It was their first tournament win since Vancouver in 2019.
Coach Clark Laidlaw said, "It gives us real confidence and belief that what we've been trying to do over the last five tournaments, and six if you include the Commonwealth Games, really works.
"We can see that in the players. We can see they are starting to believe and have real confidence in themselves and we can see them calm under pressure and that bodes well."
However, being seeded fifth meant they had a tough road at the World Cup with a first game against Scotland and then Argentina - one of the top sides in the world.
Laidlaw said the win rewarded the amount of work put in over the last two-and-a-half years when lockdowns in New Zealand prevented them from playing their usual amount of rugby.
They were able to play in five of this year's world series tournaments, missing the first four. To make three finals, and win the last in Los Angeles, was satisfying, especially with the injuries they suffered, including before the tournament started.
They showed grit and determination, and that was a positive sign.
Laidlaw said there had been no senior sevens in New Zealand for three or four years, and they had a group of players who couldn't travel and play for two and a half years, so to make three finals out of five had been an unbelievable achievement.
"It's something we're hugely excited around. We've debuted six players this year, three new staff members and made three finals," he said.
The way they played on the first day against the United States and South Africa was encouraging, while they were efficient and effective against Ireland in their quarterfinal.

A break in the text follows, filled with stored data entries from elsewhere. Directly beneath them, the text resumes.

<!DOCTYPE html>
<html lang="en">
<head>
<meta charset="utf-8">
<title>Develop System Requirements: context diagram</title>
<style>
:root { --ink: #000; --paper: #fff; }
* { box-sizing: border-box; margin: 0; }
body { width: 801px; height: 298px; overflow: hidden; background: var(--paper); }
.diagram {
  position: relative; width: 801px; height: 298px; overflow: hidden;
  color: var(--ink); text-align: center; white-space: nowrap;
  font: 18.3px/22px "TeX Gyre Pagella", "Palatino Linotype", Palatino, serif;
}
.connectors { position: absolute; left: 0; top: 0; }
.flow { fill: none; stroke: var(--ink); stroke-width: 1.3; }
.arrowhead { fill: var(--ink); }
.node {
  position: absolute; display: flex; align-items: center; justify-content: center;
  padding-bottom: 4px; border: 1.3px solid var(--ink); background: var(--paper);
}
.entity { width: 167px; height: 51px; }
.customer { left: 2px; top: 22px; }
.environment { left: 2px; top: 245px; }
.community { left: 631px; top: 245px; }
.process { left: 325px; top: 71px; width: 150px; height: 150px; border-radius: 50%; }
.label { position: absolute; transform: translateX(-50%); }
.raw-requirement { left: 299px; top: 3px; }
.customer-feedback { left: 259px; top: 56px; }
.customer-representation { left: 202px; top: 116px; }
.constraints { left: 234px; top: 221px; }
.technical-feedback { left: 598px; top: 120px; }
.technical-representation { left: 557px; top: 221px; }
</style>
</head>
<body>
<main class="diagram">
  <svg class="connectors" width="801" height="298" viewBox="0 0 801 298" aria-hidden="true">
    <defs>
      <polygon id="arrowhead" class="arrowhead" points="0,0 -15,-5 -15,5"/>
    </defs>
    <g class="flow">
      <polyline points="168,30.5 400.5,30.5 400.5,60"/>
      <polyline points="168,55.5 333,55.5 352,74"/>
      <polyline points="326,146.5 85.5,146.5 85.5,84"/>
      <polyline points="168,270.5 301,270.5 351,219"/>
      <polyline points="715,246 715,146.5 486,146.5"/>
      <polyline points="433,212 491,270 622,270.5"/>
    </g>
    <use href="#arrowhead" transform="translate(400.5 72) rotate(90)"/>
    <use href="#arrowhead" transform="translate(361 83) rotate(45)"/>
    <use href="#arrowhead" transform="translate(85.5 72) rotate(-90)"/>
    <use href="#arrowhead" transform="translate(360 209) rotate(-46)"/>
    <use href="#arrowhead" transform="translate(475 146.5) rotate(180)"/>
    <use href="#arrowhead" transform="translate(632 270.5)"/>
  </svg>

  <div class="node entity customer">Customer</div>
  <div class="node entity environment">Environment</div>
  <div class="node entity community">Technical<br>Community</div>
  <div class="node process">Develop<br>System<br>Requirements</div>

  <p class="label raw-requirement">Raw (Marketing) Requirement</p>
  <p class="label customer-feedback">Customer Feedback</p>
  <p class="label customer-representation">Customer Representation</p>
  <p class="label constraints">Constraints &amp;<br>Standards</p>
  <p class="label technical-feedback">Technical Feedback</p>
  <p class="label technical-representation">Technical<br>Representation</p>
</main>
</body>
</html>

"I think Samoa [semifinal opponent] are one or two tournaments away from winning. They're a quality team, and to come back the way we did with two yellow cards, being down by two scores twice in the game, really summed up the weekend.
"It was a hell of a final, a great final," he said.
Kurt Baker, who completed his 50th tournament, said, "We had to fight our way out of that semifinal with Samoa, and then we met our old foes [Fiji] in the final.
"To get this one, the way we got it, with the group we've got, is positive."
"We've found in the past that winning breeds winning. Sometimes it takes a bit longer to get that win, and now those boys have been a part of it.
"It is pretty exciting now those boys that are here have had that feeling because once you get it, it's pretty hard to lose."
Laidlaw said for those who had never played sevens before, it was hard to understand how difficult it was to win a tournament.
For players who had never played more than schoolboy sevens, it was difficult to teach them how deep players needed to go into their soul to win a tournament.
"After this weekend these boys now understand what that takes," he said.
The tournament took its toll with Rodrick Solo suffering a dislocated shoulder and Leroy Carter a leg injury in a freak training accident that will keep them out of the World Cup. Che Clark and Joe Webber were injured on the last day and would have to be assessed, but Laidlaw said Clark was more doubtful than Webber.